Use of Theory or Research
Higher fruit and vegetable intakes have been associated with reduced risk of chronic disease. Growing evidence supports the use of FV Rx programs to improve fruit and vegetable consumption among participants. Additional research is needed to determine effects of such programs on pediatric patients and caregivers.
Pediatric patients deemed to be at risk of diet-related chronic disease, and their caregivers.
Participants screened by clinicians were prescribed fruits and vegetables for 6 months (October 2018-March 2019). Caregivers received a FV Rx card ($60 per month) to purchase produce at participating stores and were offered nutrition education and grocery shopping classes.
Surveys were administered to collect demographic data; pre/post caregiver and child dietary intake; pre/post attitudes, beliefs, and health status (Likert scale); and overall experience participating in the program. Percent of participants reporting increased dietary intake or a positive shift on the Likert scale from pre- to post-program was recorded.
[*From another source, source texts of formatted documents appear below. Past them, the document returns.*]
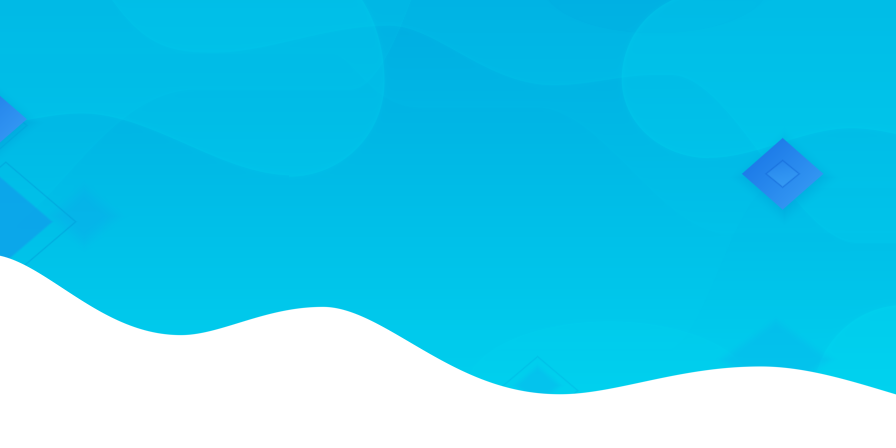
This background is drawn by a WebGL 1 fragment shader. Its source:

```glsl
precision highp float;
// Cyan backdrop of translucent waves and blue diamonds above a white wavy floor.

uniform vec2 u_resolution;

// Smooth 0 to 1 transition from a to b; skew makes it start sooner.
float ease(float x, float a, float b, float skew) {
  float t = clamp((x - a) / (b - a), 0.0, 1.0);
  t += skew * t * (1.0 - t);
  return t * t * (3.0 - 2.0 * t);
}

// Coverage of a shape from its signed distance, negative inside.
float cover(float d, float blur) {
  float w = blur + 0.75 / u_resolution.y;
  return smoothstep(w, -w, d);
}

float diamond(vec2 p, vec2 halfSize) {
  vec2 q = abs(p) / halfSize;
  return (q.x + q.y - 1.0) * halfSize.x * halfSize.y / length(halfSize);
}

float outline(float d) {
  return cover(abs(d) - 0.001, 0.001);
}

// Circle whose lower and upper halves have separate vertical scales.
float egg(vec2 p, float radius, float lower, float upper) {
  p.y *= p.y > 0.0 ? upper : lower;
  return length(p) - radius;
}

// Translucent sheet with a faintly brighter rim.
vec3 glass(vec3 color, float d, float strength) {
  float rim = exp(-abs(d) / 0.004);
  return mix(color, vec3(0.0, 0.84, 0.94), strength * (cover(d, 0.0) + 0.5 * rim));
}

// Solid diamond with a soft shadow and a diagonal blue gradient.
vec3 gem(vec3 color, vec2 p, vec2 halfSize) {
  float d = diamond(p, halfSize);
  float shadow = cover(diamond(p + vec2(-0.004, 0.008), halfSize), 0.025);
  color = mix(color, vec3(0.0, 0.52, 0.80), 0.35 * shadow);
  float shade = clamp(0.5 + (p.x - p.y) * 5.0, 0.0, 1.0);
  vec3 blue = mix(vec3(0.11, 0.48, 0.91), vec3(0.20, 0.59, 0.95), shade);
  return mix(color, blue, cover(d, 0.0));
}

void main() {
  vec2 p = gl_FragCoord.xy / u_resolution * vec2(2.0, 1.0);
  float x = p.x;
  vec3 color = vec3(0.0, 0.835 - 0.17 * p.y, 0.94 - 0.06 * p.y);

  // Faint broad sheets
  float h = 0.48 + 0.32 * ease(x, -0.02, 0.44, 0.3) + 0.4 * ease(x, 0.78, 1.02, -0.3);
  color = glass(color, h - p.y, 0.10);
  h = 0.76 - 0.28 * ease(x, 1.2, 1.62, 0.0) + 0.12 * (1.0 - ease(x, 0.74, 0.95, 0.6));
  color = glass(color, h - p.y, 0.06);
  h = 0.22 + 0.36 * ease(x, 1.49, 1.72, 0.0);
  color = glass(color, p.y - h, -0.07);
  color = glass(color, egg(p - vec2(1.464, 1.03), 0.25, 2.4, 2.4), -0.08);

  // Long wave sweeping across the top
  h = 1.2 - 0.317 * ease(x, 0.1, 0.48, 0.8) + 0.06 * ease(x, 0.48, 0.87, 0.1)
    - 0.133 * ease(x, 0.87, 1.237, 0.2) + 0.023 * ease(x, 1.237, 1.464, 0.0)
    - 0.375 * ease(x, 1.497, 1.914, 0.0);
  color = glass(color, h - p.y, 0.16);

  // Left lobe: wavy underside closed by a round right end
  h = 0.72 + 0.027 * ease(x, -0.05, 0.182, 0.0) - 0.138 * ease(x, 0.182, 0.651, 0.0);
  float lobe = x < 0.646 ? h - p.y : egg(p - vec2(0.646, 0.818), 0.212, 1.0, 0.75);
  color = glass(color, lobe, 0.24);

  // Right lobe: round left end opening into a wave
  h = 0.648 + 0.066 * ease(x, 1.583, 1.9, 0.0) - 0.05 * ease(x, 1.9, 2.2, 0.0);
  lobe = x > 1.583 ? h - p.y : egg(p - vec2(1.583, 0.823), 0.195, 1.11, 1.0);
  color = glass(color, lobe, 0.27);

  // Low mounds behind the floor
  color = glass(color, egg(p - vec2(1.36, 0.13), 0.32, 2.0, 2.1), 0.16);
  color = glass(color, egg(p - vec2(2.02, 0.115), 0.204, 1.0, 1.0), 0.40);

  // Pale diamonds and thin outlines
  vec3 azure = vec3(0.06, 0.62, 0.92);
  float pale = 0.30 * cover(diamond(p - vec2(0.188, 0.518), vec2(0.07, 0.06)), 0.02);
  pale += 0.22 * cover(diamond(p - vec2(1.732, 0.198), vec2(0.12, 0.086)), 0.012);
  pale += 0.25 * cover(diamond(p - vec2(1.2, 0.14), vec2(0.05, 0.042)), 0.008);
  color = mix(color, azure, pale);
  float d = diamond(p - vec2(0.0, 0.505), vec2(0.117, 0.10));
  color = mix(color, azure, 0.75 * cover(d, 0.002));
  float lines = 0.6 * outline(diamond(p - vec2(0.013, 0.505), vec2(0.156, 0.133)));
  lines += 0.3 * outline(diamond(p - vec2(1.2, 0.128), vec2(0.09, 0.076)));
  lines += 0.4 * outline(diamond(p - vec2(-0.03, 0.72), vec2(0.09, 0.078)));
  color = mix(color, vec3(0.0, 0.60, 0.84), lines);

  // Solid diamonds, the right one with a small inset
  color = gem(color, p - vec2(-0.031, 0.734), vec2(0.091, 0.079));
  vec2 q = p - vec2(1.747, 0.612);
  color = gem(color, q, vec2(0.091, 0.08));
  d = diamond(q, vec2(0.037, 0.03));
  color = mix(color, vec3(0.22, 0.62, 0.96), cover(d, 0.0) * clamp(0.4 - 12.0 * q.y, 0.0, 0.7));
  color = mix(color, vec3(0.07, 0.40, 0.84), 0.7 * outline(d));

  // White floor
  h = 0.432 - 0.18 * ease(x, -0.026, 0.404, 0.25) + 0.063 * ease(x, 0.404, 0.721, 0.2)
    - 0.195 * ease(x, 0.721, 1.25, 0.3) + 0.062 * ease(x, 1.25, 1.698, 0.2)
    - 0.114 * ease(x, 1.698, 2.266, 0.0);
  color = mix(color, vec3(1.0), cover(p.y - h, 0.0));

  gl_FragColor = vec4(color, 1.0);
}
```
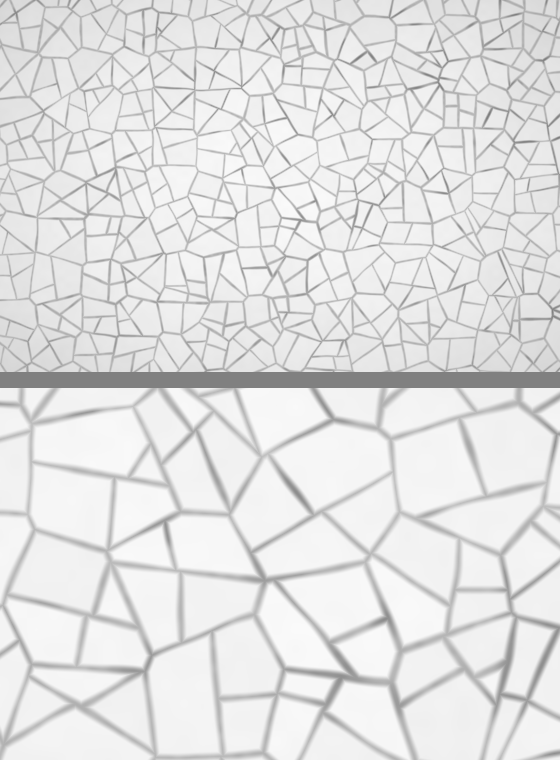
Top: the whole. Bottom: its middle third, enlarged.
Reproduce this texture procedurally as a Shadertoy shader.

```glsl
const float SLABS = 9.4;          // broken slabs per canvas height
const float JITTER = 0.68;        // scatter of slab centres
const float SECOND_CUT = 0.84;    // chance that a half is cut again
const float GAP_MIN = 0.0011;     // half width of the grout
const float GAP_VARY = 0.0031;
const float EDGE_SOFT = 0.0030;
const float TILE_LIGHT = 0.962;
const float VIGNETTE = 0.060;
const float TILE_VARY = 0.026;
const float GROUT_LIGHT = 0.715;
const float GROUT_DARK = 0.52;

float hash(vec2 p) {
    return fract(sin(dot(p, vec2(127.1, 311.7))) * 43758.5453);
}

vec2 hash2(vec2 p) {
    return vec2(hash(p), hash(p + 37.3));
}

float noise(vec2 p) {
    vec2 i = floor(p), f = fract(p);
    f = f * f * (3.0 - 2.0 * f);
    return mix(mix(hash(i), hash(i + vec2(1, 0)), f.x),
               mix(hash(i + vec2(0, 1)), hash(i + vec2(1, 1)), f.x), f.y);
}

vec2 site(vec2 cell) {
    return cell + 0.5 + JITTER * (hash2(cell) - 0.5);
}

// Distance to the nearest slab border; also gives the slab's cell
float slabEdge(vec2 p, out vec2 slab) {
    vec2 base = floor(p);
    float nearest = 1e3;
    for (int y = -2; y <= 2; y++)
    for (int x = -2; x <= 2; x++) {
        vec2 cell = base + vec2(x, y);
        float d = distance(p, site(cell));
        if (d < nearest) { nearest = d; slab = cell; }
    }
    vec2 own = site(slab);
    float edge = 1e3;
    for (int y = -2; y <= 2; y++)
    for (int x = -2; x <= 2; x++) {
        if (x == 0 && y == 0) continue;
        vec2 other = site(slab + vec2(x, y));
        edge = min(edge, dot(0.5 * (own + other) - p, normalize(other - own)));
    }
    return edge;
}

// Signed distance to a straight cut
float cut(vec2 p, float angle, float shift) {
    return dot(p, vec2(cos(angle), sin(angle))) + shift;
}

// Splits each slab into two to four shards, the larger half more often
float shardEdge(vec2 p, out vec2 shard) {
    vec2 slab;
    float edge = slabEdge(p, slab);
    vec2 local = p - site(slab);
    float angle = 6.2832 * hash(slab + 5.1);
    float shift = 0.24 * (hash(slab + 9.7) - 0.5);
    float first = cut(local, angle, shift);
    edge = min(edge, abs(first));
    shard = slab + 0.31 * step(0.0, first);
    if (hash(shard + 13.9) < SECOND_CUT + 2.5 * shift * sign(first)) {
        float turn = angle + 1.5708 + 1.0 * (hash(shard + 17.3) - 0.5);
        float second = cut(local, turn, 0.2 * (hash(shard + 21.1) - 0.5));
        edge = min(edge, abs(second));
        shard += vec2(0.0, 0.47) * step(0.0, second);
    }
    return edge;
}

void mainImage(out vec4 fragColor, in vec2 fragCoord) {
    vec2 uv = fragCoord / iResolution.xy;
    vec2 p = fragCoord / iResolution.y;

    // Nearly straight hand-broken edges
    vec2 wobble = vec2(noise(p * 24.0), noise(p * 24.0 + 71.0)) - 0.5;
    vec2 shard;
    float edge = shardEdge(p * SLABS + 0.035 * wobble, shard) / SLABS;

    // Glazed tiles, brightest in the middle of the wall
    vec2 centred = 2.0 * uv - 1.0;
    float shade = VIGNETTE * dot(centred, centred);
    float tile = TILE_LIGHT - shade;
    tile += TILE_VARY * (hash(shard + 29.0) - 0.5);
    tile += 0.012 * (noise(p * 60.0) - 0.5);

    // Grout with changing width and shade, deeper to the upper right
    float gap = GAP_MIN + GAP_VARY * mix(noise(p * 26.0 + 11.0), noise(p * 7.0), 0.35);
    float depth = smoothstep(0.5, 0.95, noise(p * 26.0 + 53.0));
    depth *= 0.5 + 0.5 * smoothstep(0.4, 1.6, uv.x + uv.y);
    float grout = mix(GROUT_LIGHT, GROUT_DARK, depth) - 0.3 * shade;
    grout += 0.05 * (noise(p * 130.0) - 0.5);

    float soft = max(EDGE_SOFT, 0.7 / iResolution.y);
    float cover = smoothstep(gap - soft, gap + soft, edge);
    fragColor = vec4(vec3(mix(grout, tile, cover)), 1.0);
}
```
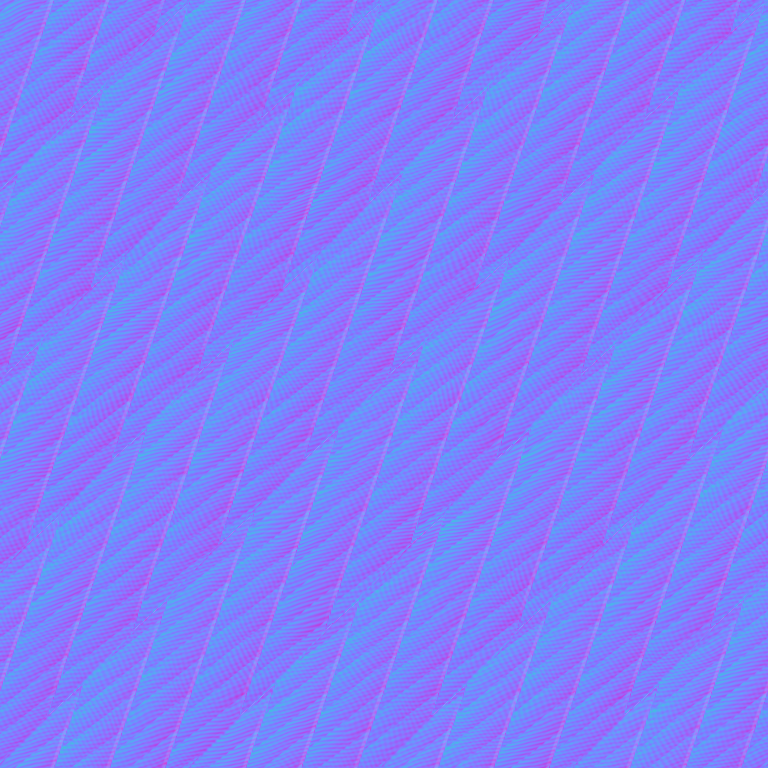
A three.js fragment shader for this texture map:

```glsl
varying vec2 vUv;

#define BANDS 4.0          // diagonal bands across and down
#define RIBS vec2(12., 3.) // steep ribs across and down
#define FIBRES vec2(12., 24.)
#define STRANDS vec2(26., 62.)
#define RIB_SHIFT 0.45     // rib offset from band to band
#define FIBRE_SHIFT 0.6    // fibre offset from rib to rib
#define BAND_TILT vec2(0.075, -0.08)
#define RIB_TILT vec2(0.165, -0.13)
#define FIBRE_TILT vec2(0.15, -0.16)
#define STRAND_TILT vec2(0.055, -0.065)
#define RIPPLE_TILT vec2(0.055, -0.066)
#define RIB_EDGE vec2(0.05, 0.06)

const float TAU = 6.2831853;

// Unit gradient on a lattice that wraps at the given period
vec2 latticeGradient(vec2 cell, float period) {
  cell = mod(cell, period);
  float h = fract(sin(dot(cell, vec2(127.1, 311.7))) * 4375.85);
  return vec2(cos(TAU * h), sin(TAU * h));
}

float gradientNoise(vec2 uv, float period) {
  vec2 p = uv * period;
  vec2 i = floor(p), f = fract(p);
  vec2 u = f * f * f * (f * (f * 6.0 - 15.0) + 10.0);
  vec2 e = vec2(1.0, 0.0);
  float a = dot(latticeGradient(i, period), f);
  float b = dot(latticeGradient(i + e.xy, period), f - e.xy);
  float c = dot(latticeGradient(i + e.yx, period), f - e.yx);
  float d = dot(latticeGradient(i + e.xx, period), f - e.xx);
  return mix(mix(a, b, u.x), mix(c, d, u.x), u.y);
}

// Centred ramp with a soft drop over the last part of each repeat
float softSaw(float phase, float drop) {
  float f = fract(phase);
  return f - smoothstep(1.0 - drop, 1.0, f) - 0.5 + 0.5 * drop;
}

void main() {
  vec2 down = vec2(vUv.x, -vUv.y);
  float drift = gradientNoise(vUv, 9.0);

  // Nested ramps: each layer is offset by the coarser one
  float band = softSaw(BANDS * (down.x + down.y), 0.03);
  float ribPhase = dot(RIBS, down) + RIB_SHIFT * (band + 0.5);
  float rib = softSaw(ribPhase, 0.04);
  float fibrePhase = dot(FIBRES, down) + FIBRE_SHIFT * rib + RIB_SHIFT * band;
  float fibre = softSaw(fibrePhase + 0.1 * drift, 0.1);
  float strandPhase = dot(STRANDS, down) + FIBRE_SHIFT * (fibre + rib);
  float strand = softSaw(strandPhase, 0.2);

  // Ribs fade beside the diagonals, fibres vary in strength
  float ribFade = smoothstep(0.0, 0.2, 0.5 - abs(band));
  float fibreFade = 1.0 + 0.5 * gradientNoise(vUv + 0.37, 14.0);

  // Two fine ripples crossing in patches
  float patches = gradientNoise(vUv + 0.19, 11.0);
  float warp = 2.5 * drift + 0.8 * gradientNoise(vUv + 0.61, 23.0);
  float level = sin(TAU * (dot(vec2(24.0, 172.0), down) + warp + 0.5 * (fibre + rib)));
  float cross = sin(TAU * (dot(vec2(122.0, -86.0), down) - warp + 0.5 * fibre));
  float ripple = level * (0.8 + 0.9 * patches) + cross * (0.4 - 0.9 * patches);

  vec2 tilt = BAND_TILT * band
            + RIB_TILT * mix(0.6, 1.0, ribFade) * rib
            + FIBRE_TILT * fibreFade * fibre
            + STRAND_TILT * strand
            + RIPPLE_TILT * ripple;

  // Thin pale thread along each rib
  float ribPos = fract(ribPhase);
  float thread = smoothstep(0.89, 0.93, ribPos)
               * (1.0 - smoothstep(0.955, 0.985, ribPos));
  tilt += RIB_EDGE * thread * ribFade;

  // Encode the surface direction as colour
  vec2 slope = 2.0 * (tilt + vec2(0.002, -0.002));
  float facing = sqrt(max(1.0 - dot(slope, slope), 0.0));
  gl_FragColor = vec4(0.5 + 0.5 * vec3(slope, facing), 1.0);
}
```
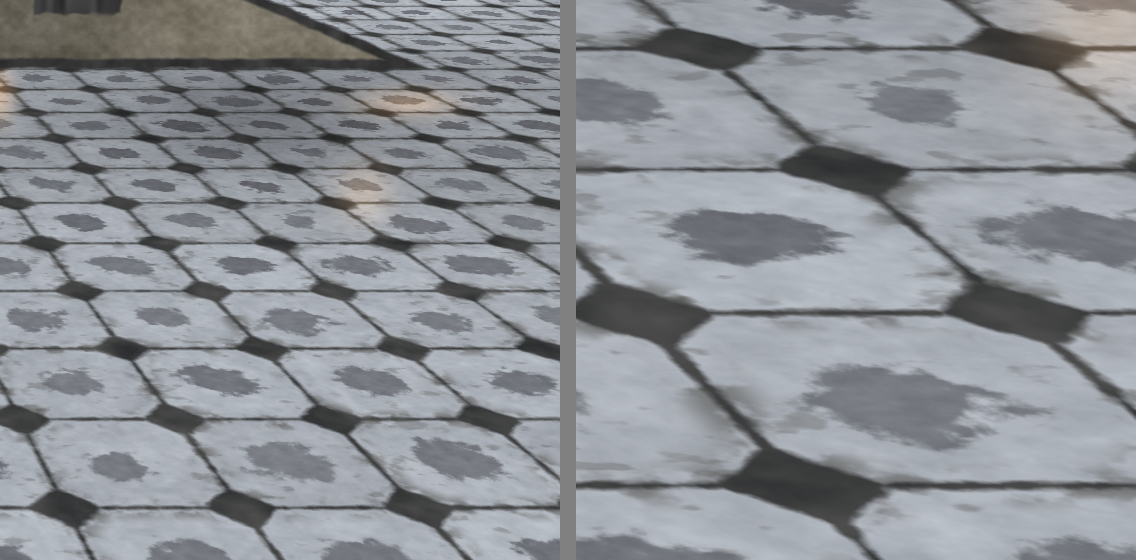
Left, the full canvas; right, a detail of the centre.
A WebGL 2 fragment shader for this texture:

```glsl
#version 300 es
precision highp float;

uniform vec2 u_resolution;
out vec4 fragColor;

const vec3 STONE = vec3(0.675, 0.697, 0.728);
const vec3 STAIN = vec3(0.425, 0.435, 0.460);
const vec3 GAP = vec3(0.225, 0.228, 0.230);
const vec3 GRIME = vec3(0.36, 0.36, 0.35);
const vec3 SOIL = vec3(0.445, 0.425, 0.375);
const vec3 KERB = vec3(0.20, 0.20, 0.20);
const vec3 SUN = vec3(0.20, 0.12, 0.04);

float hash(vec2 p) {
    return fract(sin(dot(p, vec2(127.1, 311.7))) * 43758.5453);
}

float noise(vec2 p) {
    vec2 i = floor(p), f = fract(p);
    f = f * f * (3.0 - 2.0 * f);
    return mix(mix(hash(i), hash(i + vec2(1, 0)), f.x),
               mix(hash(i + vec2(0, 1)), hash(i + vec2(1, 1)), f.x), f.y);
}

float fbm(vec2 p) {
    float sum = 0.0, amp = 0.5;
    for (int i = 0; i < 4; i++) {
        sum += amp * noise(p);
        p = p * 2.03 + 17.3;
        amp *= 0.5;
    }
    return sum / 0.9375;
}

// Soft elliptical glow, 1 at the centre
float glow(vec2 p, vec2 centre, vec2 radius) {
    vec2 q = (p - centre) / radius;
    return exp(-dot(q, q));
}

// Canvas to sheared ground plane: one unit per slab, rows grow downward
vec2 toGround(vec2 p) {
    float depth = 1.4883 - p.y;
    float row = 17.81 - 10.896 / depth;
    return vec2(p.x / (0.2252 * depth) - 0.25 * (row - 2.5) + 0.5, row);
}

// Square with cut corners, centred on the origin
float slabDistance(vec2 p) {
    vec2 a = abs(p);
    return max(max(a.x, a.y) - 0.483, (a.x + a.y - 0.785) * 0.7071);
}

vec3 paving(vec2 g, float soft) {
    vec2 id = floor(g), local = fract(g) - 0.5;
    float tone = hash(id), spread = hash(id + 31.7);
    vec2 shift = vec2(hash(id + 5.1), hash(id + 9.4)) - 0.5;
    float coarse = fbm(g * 5.0), fine = fbm(g * 17.0 + 40.0);

    // Worn slab outline
    float d = slabDistance(local) + 0.035 * (fine - 0.5) + 0.02 * (coarse - 0.5);

    // A few slabs are split
    float split = abs(local.x - 0.11 + 0.06 * local.y + 0.03 * (fine - 0.5));
    d = mix(d, max(d, 0.014 - split), step(0.97, hash(id + 2.6)));

    // Mottled face with grime near the rim
    vec3 face = STONE * (0.965 + 0.07 * tone) + 0.10 * (coarse - 0.5) + 0.09 * (fine - 0.5);
    float rim = smoothstep(-0.14, 0.0, d) * smoothstep(0.45, 0.72, fbm(g * 8.0 + 70.0));
    float scuff = smoothstep(0.66, 0.80, fbm(g * vec2(6.0, 9.0) + 13.0));
    face = mix(face, GRIME, 0.65 * rim + 0.35 * scuff);

    // Dark worn patch in the middle
    vec2 s = (local - 0.07 * shift) / (vec2(0.215, 0.19) * (0.82 + 0.35 * spread));
    float patchDist = length(s) + 1.1 * (coarse - 0.5) + 0.7 * (fine - 0.5);
    float stain = 1.0 - smoothstep(0.78, 1.12, patchDist);
    face = mix(face, STAIN + 0.10 * (fine - 0.5), stain * (0.72 + 0.28 * tone));

    vec3 gap = GAP + 0.20 * (coarse - 0.4) * vec3(1.0, 0.97, 0.92);
    return mix(face, gap, smoothstep(-soft, soft, d));
}

// Shade under the tree and patches of warm sunlight
vec3 lightGround(vec3 color, vec2 p) {
    float shade = 0.13 * smoothstep(0.45, 0.82, p.y) * (1.0 - smoothstep(0.86, 0.97, p.y));
    shade += 0.19 * glow(p, vec2(0.46, 0.785), vec2(0.25, 0.09));
    float sun = 0.75 * glow(p, vec2(0.65, 0.655), vec2(0.05, 0.05))
              + glow(p, vec2(0.73, 0.815), vec2(0.09, 0.025))
              + 1.2 * glow(p, vec2(0.0, 0.83), vec2(0.025, 0.05));
    return color * (1.0 - shade) + SUN * sun;
}

// Planting bed with a dark kerb and the foot of a trunk
vec3 bed(vec2 p, float d, float soft) {
    vec3 color = SOIL * mix(0.85, 1.05, smoothstep(0.0, 0.35, p.x));
    color += 0.16 * (fbm(p * vec2(14.0, 30.0)) - 0.5) + 0.12 * (fbm(p * 80.0) - 0.5);
    float bark = max(abs(p.x - 0.14) - 0.077, 0.976 - p.y) + 0.008 * (noise(p * 60.0) - 0.5);
    vec3 trunk = KERB * (0.75 + 0.7 * noise(p * vec2(90.0, 15.0)));
    color = mix(color, trunk, 1.0 - smoothstep(-0.004, 0.004, bark));
    vec3 kerb = KERB * (0.75 + 0.6 * fbm(p * 45.0));
    return mix(color, kerb, smoothstep(-0.018 - soft, -0.018 + soft, d));
}

void main() {
    vec2 p = gl_FragCoord.xy / u_resolution;
    vec2 ground = toGround(p);
    float soft = 0.012 + fwidth(ground.y);
    vec3 color = lightGround(paving(ground, soft), p);

    float edge = max(0.877 - p.y, dot(p - vec2(0.482, 1.0), vec2(0.40, 0.917)));
    edge += 0.008 * (fbm(p * 35.0) - 0.5);
    float blur = 0.003 + 0.5 / u_resolution.y;
    color = mix(color, bed(p, edge, blur), 1.0 - smoothstep(-blur, blur, edge));
    fragColor = vec4(clamp(color, 0.0, 1.0), 1.0);
}
```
Ninety-four dyads completed pre/post surveys (children: age 8.9 ± 5.0, 50% males, 78.5% Hispanic). Most families (60%) were currently receiving or had received SNAP benefits in the past and used FV Rx cards once or twice a month (57%). Caregivers reported participating stores were easy to get to (88%), and they felt comfortable using the card (69%). Caregivers reported positive shifts in children's dietary intake including fruits (62%), green leafy salad (56%), and beans (45%). More adults met the dietary guidelines for fruit (59%) and vegetable intake (25%) post-program vs pre-program (37% fruit, 6% vegetable). Caregivers (42-57%) also reported positive shifts in perceived personal and child health and diet status.
By increasing access and affordability of healthy foods through a FV Rx program in clinical settings, children and their caregivers can make positive shifts to improve dietary intake and health beliefs which may reduce risk of chronic disease.